3. Quick-Trip Printers cited failure of consideration as a defense to the assignee/lessors' counterclaims for the unpaid rent. In light of its contractual agreement not to assert against the assignee/lessors any defense it might have against the original lessor, Quick-Trip is estopped to assert failure of consideration as a defense to the assignee/lessors' counterclaims. Furthermore, in the absence of fraud, a lessee is precluded from asserting the defense of failure of consideration against the assignee/lessors of a contract in which the lessee waived all express and implied warranties. United States Leasing Corp. v. Jones Pharmacy, 144 Ga. App. 26 (240 SE2d 300) (1977)
. As was discussed in Division 2, supra, there is no evidence of fraud imputable to the finance lessors. The Court of Appeals, citing its decision in Granite Equip. Leasing Corp. v. Folds, 133 Ga. App. 856 (212 SE2d 490) (1975)
, concluded that the contractual waiver of warranty was not effective against Quick-Trip since Quick-Trip asserted that the equipment received was not as orally promised by the supplier's employees (the alleged fraud which permeates these cases), and the serial numbers on the equipment received did not match the serial numbers contained in the leasing contract. In Granite, the Court of Appeals held that the lessee's defense of failure of consideration had not been waived by the disclaimer of warranty because the disclaimer applied to the type of machine for which the contract called, "a 'factory rebuilt' press," and not to that which was actually delivered -- "a 'reconditioned' press." (Emphasis supplied.) See also Avery v. Key Capital Corp., 186 Ga. App. 712 (1) (368 SE2d 364) (1988)
(disclaimers in lease applicable to 1984 vehicle described therein, but not to 1983 model delivered). Linda McNatt testified in her deposition that the equipment listed in the lease agreements was delivered to Quick-Trip. Her husband did not dispute that the pieces received were the type of machine for which the contract called. He testified only that he noted discrepancies between the serial numbers listed on the contract for individual pieces, and the serial numbers of the parts actually delivered. There being no discrepancy in the type of equipment contractually promised and that actually delivered, the contractual waiver of warranty was effective and defeated Quick-Trip's defense of failure of consideration.

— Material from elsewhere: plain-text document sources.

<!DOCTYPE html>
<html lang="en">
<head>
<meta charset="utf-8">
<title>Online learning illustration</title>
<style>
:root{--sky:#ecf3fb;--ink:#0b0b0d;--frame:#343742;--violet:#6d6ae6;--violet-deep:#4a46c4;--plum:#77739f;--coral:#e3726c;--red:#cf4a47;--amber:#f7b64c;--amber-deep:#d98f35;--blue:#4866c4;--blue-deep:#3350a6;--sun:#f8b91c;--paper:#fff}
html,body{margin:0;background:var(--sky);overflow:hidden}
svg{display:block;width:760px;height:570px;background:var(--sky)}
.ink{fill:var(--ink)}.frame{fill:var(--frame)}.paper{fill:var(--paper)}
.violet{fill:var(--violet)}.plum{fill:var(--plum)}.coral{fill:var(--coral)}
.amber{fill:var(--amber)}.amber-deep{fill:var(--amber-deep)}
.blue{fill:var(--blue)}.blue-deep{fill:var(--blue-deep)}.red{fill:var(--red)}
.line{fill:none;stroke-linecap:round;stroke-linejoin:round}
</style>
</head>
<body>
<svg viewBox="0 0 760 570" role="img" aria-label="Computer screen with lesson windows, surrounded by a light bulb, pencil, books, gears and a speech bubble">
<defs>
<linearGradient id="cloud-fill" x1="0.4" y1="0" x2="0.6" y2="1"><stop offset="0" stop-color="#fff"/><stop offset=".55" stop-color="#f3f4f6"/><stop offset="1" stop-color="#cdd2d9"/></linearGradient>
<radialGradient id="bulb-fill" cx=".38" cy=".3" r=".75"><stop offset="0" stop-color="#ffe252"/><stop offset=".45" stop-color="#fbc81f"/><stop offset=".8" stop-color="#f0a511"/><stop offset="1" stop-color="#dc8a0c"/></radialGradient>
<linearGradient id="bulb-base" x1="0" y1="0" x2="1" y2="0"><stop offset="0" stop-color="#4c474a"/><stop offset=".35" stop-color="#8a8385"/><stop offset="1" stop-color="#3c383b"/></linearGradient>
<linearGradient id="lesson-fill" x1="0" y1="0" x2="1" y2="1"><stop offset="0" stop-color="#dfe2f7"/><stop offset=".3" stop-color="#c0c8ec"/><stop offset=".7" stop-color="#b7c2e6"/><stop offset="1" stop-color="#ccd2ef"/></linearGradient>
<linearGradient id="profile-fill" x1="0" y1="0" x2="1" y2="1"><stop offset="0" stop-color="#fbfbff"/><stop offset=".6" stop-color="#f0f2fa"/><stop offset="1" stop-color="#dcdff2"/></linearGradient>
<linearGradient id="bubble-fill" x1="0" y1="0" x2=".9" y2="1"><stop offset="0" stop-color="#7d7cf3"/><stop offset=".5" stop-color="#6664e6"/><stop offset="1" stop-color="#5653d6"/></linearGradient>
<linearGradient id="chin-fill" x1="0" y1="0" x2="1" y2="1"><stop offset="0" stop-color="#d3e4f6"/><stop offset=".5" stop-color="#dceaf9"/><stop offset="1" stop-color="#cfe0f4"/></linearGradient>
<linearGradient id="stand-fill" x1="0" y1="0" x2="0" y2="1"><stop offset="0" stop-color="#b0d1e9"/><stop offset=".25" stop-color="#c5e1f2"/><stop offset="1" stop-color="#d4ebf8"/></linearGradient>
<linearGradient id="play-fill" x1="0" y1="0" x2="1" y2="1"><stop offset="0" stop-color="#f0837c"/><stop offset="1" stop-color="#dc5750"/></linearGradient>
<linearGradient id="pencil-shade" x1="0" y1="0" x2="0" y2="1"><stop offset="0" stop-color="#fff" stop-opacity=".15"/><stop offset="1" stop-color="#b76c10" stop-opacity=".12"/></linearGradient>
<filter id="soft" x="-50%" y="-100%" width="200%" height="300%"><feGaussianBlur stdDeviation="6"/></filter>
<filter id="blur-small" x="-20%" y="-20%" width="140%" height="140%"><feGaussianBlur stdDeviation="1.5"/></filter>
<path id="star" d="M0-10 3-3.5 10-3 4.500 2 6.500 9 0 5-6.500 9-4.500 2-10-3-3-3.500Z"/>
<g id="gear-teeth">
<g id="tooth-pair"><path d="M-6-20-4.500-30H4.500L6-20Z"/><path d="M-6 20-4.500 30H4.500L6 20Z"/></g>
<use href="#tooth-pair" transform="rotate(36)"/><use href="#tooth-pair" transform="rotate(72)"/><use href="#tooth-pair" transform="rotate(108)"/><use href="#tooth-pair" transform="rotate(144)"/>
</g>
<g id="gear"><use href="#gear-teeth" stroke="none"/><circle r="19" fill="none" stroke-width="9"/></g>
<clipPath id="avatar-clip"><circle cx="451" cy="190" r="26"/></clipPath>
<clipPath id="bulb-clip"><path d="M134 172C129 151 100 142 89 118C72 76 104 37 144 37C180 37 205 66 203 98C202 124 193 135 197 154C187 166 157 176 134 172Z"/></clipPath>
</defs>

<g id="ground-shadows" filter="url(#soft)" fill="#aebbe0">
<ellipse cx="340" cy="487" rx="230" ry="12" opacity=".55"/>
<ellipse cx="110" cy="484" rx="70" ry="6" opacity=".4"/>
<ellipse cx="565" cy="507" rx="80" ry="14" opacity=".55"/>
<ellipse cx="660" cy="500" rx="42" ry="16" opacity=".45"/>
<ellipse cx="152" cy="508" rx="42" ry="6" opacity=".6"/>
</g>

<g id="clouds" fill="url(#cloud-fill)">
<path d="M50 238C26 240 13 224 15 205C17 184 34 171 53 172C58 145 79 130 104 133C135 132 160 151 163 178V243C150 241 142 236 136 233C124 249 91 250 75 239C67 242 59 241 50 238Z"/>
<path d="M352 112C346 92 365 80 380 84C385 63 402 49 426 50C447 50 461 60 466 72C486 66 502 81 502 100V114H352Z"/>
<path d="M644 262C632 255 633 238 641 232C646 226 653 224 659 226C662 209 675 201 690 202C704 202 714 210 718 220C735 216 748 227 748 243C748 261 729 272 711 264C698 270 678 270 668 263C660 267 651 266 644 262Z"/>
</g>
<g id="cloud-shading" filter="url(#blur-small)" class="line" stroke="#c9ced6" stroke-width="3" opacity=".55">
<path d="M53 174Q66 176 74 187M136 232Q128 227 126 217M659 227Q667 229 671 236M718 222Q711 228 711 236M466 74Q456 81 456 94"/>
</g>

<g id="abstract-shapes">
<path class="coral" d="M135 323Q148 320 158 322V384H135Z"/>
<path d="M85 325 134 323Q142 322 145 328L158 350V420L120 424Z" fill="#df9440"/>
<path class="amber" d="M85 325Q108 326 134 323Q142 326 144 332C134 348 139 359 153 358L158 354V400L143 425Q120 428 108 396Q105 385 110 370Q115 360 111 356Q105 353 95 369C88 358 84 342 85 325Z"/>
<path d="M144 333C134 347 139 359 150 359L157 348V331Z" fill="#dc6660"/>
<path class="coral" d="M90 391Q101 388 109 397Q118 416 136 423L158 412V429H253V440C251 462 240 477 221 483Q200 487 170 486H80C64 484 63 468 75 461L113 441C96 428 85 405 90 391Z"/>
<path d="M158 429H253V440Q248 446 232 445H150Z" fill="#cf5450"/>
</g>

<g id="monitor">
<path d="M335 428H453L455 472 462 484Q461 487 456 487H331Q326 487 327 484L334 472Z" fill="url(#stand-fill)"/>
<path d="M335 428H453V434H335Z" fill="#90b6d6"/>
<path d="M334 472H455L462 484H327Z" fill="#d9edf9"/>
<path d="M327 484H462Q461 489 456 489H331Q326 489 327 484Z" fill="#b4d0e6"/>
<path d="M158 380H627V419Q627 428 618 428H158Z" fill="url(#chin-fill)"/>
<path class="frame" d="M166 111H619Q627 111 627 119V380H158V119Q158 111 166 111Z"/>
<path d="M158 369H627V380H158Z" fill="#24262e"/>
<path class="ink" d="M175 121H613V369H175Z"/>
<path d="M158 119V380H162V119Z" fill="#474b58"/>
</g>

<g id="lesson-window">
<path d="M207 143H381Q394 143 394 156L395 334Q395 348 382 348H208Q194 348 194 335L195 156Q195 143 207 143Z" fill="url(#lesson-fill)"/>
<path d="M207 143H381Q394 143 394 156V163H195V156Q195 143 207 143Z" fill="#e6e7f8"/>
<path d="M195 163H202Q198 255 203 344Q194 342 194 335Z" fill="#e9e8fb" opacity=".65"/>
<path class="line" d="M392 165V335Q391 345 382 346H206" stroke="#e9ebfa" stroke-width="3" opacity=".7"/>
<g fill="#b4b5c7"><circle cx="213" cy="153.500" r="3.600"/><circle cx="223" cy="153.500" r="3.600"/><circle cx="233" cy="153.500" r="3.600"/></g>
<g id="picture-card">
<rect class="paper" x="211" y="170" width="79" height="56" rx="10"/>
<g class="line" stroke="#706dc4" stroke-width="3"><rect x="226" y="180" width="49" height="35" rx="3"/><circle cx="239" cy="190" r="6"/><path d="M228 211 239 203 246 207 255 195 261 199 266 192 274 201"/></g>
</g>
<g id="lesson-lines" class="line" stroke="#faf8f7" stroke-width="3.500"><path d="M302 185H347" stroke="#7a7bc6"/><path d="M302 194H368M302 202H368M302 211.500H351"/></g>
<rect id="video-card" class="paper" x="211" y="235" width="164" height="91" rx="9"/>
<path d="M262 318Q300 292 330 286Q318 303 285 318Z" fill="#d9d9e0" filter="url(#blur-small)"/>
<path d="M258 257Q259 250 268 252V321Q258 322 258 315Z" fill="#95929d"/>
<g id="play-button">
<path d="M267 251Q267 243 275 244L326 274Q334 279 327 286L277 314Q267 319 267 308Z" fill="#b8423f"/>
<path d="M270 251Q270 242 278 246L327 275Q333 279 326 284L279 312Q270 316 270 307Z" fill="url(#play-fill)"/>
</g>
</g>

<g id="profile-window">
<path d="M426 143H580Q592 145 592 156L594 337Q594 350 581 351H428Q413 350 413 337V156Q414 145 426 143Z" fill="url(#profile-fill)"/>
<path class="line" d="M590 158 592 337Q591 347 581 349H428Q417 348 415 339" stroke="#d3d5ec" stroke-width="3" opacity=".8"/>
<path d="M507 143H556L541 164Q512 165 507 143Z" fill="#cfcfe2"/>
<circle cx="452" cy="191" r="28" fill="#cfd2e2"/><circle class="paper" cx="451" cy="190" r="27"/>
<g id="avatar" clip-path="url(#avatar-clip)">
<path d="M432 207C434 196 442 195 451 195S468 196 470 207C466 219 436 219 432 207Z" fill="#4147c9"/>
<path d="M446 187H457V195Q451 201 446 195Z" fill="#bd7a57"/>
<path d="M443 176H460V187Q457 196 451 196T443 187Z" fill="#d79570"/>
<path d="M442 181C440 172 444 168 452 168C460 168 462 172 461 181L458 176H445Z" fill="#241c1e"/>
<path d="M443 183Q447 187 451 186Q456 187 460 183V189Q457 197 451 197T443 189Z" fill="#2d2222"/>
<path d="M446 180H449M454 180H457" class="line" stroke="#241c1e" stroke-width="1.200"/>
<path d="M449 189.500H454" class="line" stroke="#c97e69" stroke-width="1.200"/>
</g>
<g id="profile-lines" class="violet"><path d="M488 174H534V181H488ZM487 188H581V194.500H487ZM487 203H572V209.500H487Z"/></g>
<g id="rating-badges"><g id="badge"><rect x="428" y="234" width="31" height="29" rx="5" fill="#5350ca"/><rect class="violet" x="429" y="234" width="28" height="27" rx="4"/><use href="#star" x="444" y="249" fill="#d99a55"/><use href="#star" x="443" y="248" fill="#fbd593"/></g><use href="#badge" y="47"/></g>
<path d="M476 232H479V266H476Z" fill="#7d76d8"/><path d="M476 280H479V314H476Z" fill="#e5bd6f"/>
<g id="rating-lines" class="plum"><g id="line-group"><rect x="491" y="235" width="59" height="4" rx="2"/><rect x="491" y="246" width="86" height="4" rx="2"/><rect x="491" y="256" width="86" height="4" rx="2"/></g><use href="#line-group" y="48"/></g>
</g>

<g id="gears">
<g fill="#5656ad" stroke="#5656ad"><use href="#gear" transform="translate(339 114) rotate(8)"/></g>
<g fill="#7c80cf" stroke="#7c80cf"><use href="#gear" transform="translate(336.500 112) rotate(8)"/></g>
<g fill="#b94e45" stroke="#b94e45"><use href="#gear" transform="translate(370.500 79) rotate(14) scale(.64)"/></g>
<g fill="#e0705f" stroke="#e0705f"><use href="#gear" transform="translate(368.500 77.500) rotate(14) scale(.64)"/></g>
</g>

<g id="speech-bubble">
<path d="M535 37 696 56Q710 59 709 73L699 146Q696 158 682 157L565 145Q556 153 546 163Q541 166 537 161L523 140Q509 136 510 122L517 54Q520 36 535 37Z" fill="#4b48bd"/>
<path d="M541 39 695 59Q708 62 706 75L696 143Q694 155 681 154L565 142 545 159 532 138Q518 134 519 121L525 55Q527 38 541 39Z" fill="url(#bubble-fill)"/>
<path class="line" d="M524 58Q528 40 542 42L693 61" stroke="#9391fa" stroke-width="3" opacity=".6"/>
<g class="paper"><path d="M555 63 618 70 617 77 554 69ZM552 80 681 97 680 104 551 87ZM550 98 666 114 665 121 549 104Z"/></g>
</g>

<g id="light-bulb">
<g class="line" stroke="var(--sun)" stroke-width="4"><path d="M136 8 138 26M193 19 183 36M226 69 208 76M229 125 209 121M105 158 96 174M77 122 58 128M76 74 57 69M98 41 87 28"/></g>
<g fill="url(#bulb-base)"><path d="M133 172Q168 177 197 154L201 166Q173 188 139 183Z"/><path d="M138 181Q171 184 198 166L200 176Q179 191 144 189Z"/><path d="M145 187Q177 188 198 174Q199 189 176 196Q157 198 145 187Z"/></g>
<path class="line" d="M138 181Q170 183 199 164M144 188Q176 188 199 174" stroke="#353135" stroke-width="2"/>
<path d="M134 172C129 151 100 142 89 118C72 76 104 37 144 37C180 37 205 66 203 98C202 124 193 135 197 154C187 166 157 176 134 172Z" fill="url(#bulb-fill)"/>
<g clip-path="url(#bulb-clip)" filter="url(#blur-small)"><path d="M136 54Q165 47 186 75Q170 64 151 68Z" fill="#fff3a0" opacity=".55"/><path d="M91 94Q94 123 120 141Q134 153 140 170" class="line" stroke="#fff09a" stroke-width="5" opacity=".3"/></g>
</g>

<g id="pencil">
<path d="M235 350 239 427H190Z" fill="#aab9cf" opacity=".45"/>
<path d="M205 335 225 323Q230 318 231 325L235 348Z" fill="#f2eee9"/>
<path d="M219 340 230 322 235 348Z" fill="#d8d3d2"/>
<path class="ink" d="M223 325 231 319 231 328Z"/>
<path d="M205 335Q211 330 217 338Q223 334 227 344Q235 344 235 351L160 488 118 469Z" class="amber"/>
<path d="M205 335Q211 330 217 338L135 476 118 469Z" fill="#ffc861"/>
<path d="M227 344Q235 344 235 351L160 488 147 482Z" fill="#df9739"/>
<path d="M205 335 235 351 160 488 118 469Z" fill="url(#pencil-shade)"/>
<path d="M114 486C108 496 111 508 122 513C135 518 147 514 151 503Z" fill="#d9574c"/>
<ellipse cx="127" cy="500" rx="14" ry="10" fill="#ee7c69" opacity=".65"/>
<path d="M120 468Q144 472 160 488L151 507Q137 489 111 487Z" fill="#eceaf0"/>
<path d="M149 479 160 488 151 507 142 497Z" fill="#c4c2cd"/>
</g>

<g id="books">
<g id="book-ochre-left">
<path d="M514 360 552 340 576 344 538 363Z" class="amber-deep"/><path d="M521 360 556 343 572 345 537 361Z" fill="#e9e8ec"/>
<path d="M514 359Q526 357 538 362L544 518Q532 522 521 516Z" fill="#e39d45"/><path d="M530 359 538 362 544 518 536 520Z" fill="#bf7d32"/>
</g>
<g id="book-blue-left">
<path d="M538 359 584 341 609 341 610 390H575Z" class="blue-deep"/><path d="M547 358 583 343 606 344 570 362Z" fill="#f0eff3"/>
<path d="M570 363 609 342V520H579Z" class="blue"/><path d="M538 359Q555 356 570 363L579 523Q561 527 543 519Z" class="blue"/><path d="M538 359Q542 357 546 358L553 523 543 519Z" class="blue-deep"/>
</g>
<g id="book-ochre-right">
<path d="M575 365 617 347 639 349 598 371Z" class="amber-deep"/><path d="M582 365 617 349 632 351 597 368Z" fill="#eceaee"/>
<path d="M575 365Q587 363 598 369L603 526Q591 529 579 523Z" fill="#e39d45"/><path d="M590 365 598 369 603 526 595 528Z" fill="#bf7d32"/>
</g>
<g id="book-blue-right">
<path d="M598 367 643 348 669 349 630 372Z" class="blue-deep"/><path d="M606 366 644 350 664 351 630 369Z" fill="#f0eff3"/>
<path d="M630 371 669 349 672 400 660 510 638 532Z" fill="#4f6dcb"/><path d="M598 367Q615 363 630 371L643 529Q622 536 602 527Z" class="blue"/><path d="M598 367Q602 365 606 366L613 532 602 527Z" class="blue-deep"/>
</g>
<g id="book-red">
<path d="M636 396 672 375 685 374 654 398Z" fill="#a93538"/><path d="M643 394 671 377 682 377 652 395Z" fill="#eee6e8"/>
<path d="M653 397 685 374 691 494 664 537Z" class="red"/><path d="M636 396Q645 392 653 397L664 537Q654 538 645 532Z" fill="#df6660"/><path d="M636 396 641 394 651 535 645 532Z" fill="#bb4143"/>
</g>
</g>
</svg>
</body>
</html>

4. Lastly, we address Quick-Trip's contention that the assignee lessors are liable to Quick-Trip for the negligent release of funds to Itex. Despite having an "Acknowledgement and Acceptance of Equipment by Lessee" which authorized the assignee/lessors to pay the equipment supplier, the assignee/lessors withheld payment from the supplier due to the business lessee's verbal notification, in response to inquiries made by the assignee/lessors, that the equipment was defective. According to the assignee/lessors, the funds were released to the supplier upon notification from the business lessee that the equipment problems had been resolved. The business lessee disputes the assignee/lessors' version of the facts. As there appears to be a genuine issue of material fact concerning the claim that the assignee/lessors negligently released the funds to the equipment supplier, we agree with the Court of Appeals that summary judgment in favor of the assignee/lessors on the business lessee's claim was inappropriate.
Rumsey & Ramsey, Austin L. Ramsey III, for appellees.